Additionally, by assisting the oxygen supply to the brain, l-isoleucine also supports improved mental focus and clarity. Lots of people are held back in their physical pursuits by a lack of focus, so this is also an important consideration.
Foods that Provide L-Isoleucine
The best natural sources are generally high-protein food such as milk, fish, and dairy products. However, there are some surprisingly good plant-based options suitable for vegetarians an and vegans.
Some good food choices include:
- Sirloin steak
- Chicken breast
- Turkey steak
- Lamb chops
- Sunflower seeds
L-isoleucine is a versatile amino acid that’s needed for muscle repair and growth. Together with l-leucine and valine, it accounts for around of third of all human muscle mass.
It’s also good for boosting energy and endurance, so it has a lot to offer athletes of all types.

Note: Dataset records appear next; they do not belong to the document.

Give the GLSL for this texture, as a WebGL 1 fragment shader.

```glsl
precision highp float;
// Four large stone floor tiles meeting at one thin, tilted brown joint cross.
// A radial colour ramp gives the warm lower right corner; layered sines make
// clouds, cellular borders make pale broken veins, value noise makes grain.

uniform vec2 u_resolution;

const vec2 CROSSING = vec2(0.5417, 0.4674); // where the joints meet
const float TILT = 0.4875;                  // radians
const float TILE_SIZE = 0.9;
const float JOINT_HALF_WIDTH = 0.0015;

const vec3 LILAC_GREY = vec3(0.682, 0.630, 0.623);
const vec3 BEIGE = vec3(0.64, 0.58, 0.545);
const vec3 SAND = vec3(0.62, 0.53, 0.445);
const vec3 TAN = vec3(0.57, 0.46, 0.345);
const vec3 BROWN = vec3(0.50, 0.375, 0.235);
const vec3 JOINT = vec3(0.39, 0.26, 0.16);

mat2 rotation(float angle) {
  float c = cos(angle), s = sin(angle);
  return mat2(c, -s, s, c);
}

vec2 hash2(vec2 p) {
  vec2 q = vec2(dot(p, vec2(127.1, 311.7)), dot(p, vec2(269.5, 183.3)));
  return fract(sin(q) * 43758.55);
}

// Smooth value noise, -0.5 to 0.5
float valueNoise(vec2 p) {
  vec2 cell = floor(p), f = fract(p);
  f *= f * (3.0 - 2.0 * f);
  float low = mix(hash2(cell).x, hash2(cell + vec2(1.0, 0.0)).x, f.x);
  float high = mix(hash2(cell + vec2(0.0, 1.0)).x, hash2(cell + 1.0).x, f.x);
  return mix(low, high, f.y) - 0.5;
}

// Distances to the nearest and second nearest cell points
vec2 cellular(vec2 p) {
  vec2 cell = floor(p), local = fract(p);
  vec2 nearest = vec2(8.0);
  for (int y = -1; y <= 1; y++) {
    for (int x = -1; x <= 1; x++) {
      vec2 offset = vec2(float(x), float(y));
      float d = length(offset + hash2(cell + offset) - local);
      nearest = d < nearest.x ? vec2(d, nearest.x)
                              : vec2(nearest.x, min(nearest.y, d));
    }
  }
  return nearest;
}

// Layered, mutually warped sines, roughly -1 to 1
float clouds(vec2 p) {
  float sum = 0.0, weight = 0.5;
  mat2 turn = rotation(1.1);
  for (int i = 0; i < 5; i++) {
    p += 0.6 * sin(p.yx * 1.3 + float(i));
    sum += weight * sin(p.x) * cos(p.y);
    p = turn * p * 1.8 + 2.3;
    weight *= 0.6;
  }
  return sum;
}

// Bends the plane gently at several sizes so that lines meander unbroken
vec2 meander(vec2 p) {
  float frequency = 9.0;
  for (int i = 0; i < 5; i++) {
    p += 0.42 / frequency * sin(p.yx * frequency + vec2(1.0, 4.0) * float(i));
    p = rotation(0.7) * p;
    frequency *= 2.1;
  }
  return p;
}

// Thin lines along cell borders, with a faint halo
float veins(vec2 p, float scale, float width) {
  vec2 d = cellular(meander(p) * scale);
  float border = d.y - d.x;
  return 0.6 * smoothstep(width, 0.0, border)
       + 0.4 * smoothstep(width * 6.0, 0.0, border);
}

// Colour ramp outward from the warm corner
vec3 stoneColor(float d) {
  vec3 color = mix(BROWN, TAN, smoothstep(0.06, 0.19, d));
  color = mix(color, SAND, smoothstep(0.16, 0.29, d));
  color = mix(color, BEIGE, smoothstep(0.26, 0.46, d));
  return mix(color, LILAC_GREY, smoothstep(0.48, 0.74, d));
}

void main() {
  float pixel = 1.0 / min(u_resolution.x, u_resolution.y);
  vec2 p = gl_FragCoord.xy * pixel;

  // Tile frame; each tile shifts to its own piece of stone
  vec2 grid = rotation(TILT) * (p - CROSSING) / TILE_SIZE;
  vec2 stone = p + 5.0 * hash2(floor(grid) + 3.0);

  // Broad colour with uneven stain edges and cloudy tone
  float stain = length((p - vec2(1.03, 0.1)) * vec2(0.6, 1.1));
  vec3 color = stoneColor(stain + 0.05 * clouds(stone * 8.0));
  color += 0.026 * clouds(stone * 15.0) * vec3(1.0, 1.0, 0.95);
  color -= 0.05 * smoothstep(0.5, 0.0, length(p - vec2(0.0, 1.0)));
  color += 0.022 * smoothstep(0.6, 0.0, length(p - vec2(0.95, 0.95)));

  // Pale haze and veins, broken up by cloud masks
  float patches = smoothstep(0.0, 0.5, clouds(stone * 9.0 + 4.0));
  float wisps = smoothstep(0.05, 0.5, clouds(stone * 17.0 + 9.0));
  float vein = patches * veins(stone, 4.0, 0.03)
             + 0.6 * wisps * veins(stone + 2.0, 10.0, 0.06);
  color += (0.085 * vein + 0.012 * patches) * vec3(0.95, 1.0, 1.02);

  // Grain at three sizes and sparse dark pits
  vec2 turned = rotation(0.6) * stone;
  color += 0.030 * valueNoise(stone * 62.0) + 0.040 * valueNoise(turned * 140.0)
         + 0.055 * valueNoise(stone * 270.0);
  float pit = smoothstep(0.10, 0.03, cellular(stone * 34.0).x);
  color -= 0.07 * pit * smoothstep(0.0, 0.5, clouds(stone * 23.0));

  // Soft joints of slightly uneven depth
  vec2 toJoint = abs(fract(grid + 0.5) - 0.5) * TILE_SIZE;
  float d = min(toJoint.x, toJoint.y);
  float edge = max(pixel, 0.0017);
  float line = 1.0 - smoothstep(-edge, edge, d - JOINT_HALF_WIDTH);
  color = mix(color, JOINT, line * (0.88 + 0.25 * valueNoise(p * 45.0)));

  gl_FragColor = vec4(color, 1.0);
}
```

It provides post-workout, mid-workout, and post-workout benefits by boosting performance and promoting fast healing. So it’s not surprising l-isoleucine is such a common supplement ingredient.
However, the best way to take advantage of l-isoleucine may be to take it as part of a BCAA supplement or one that provides a full amino acid profile. Especially if you are focusing on gains in muscle and strength.
Using it in this way will help ensure the muscles have everything they need. L-isoleucine is undoubtedly an important muscle-building ingredient but it’s only one of 20 that are needed for the full recipe.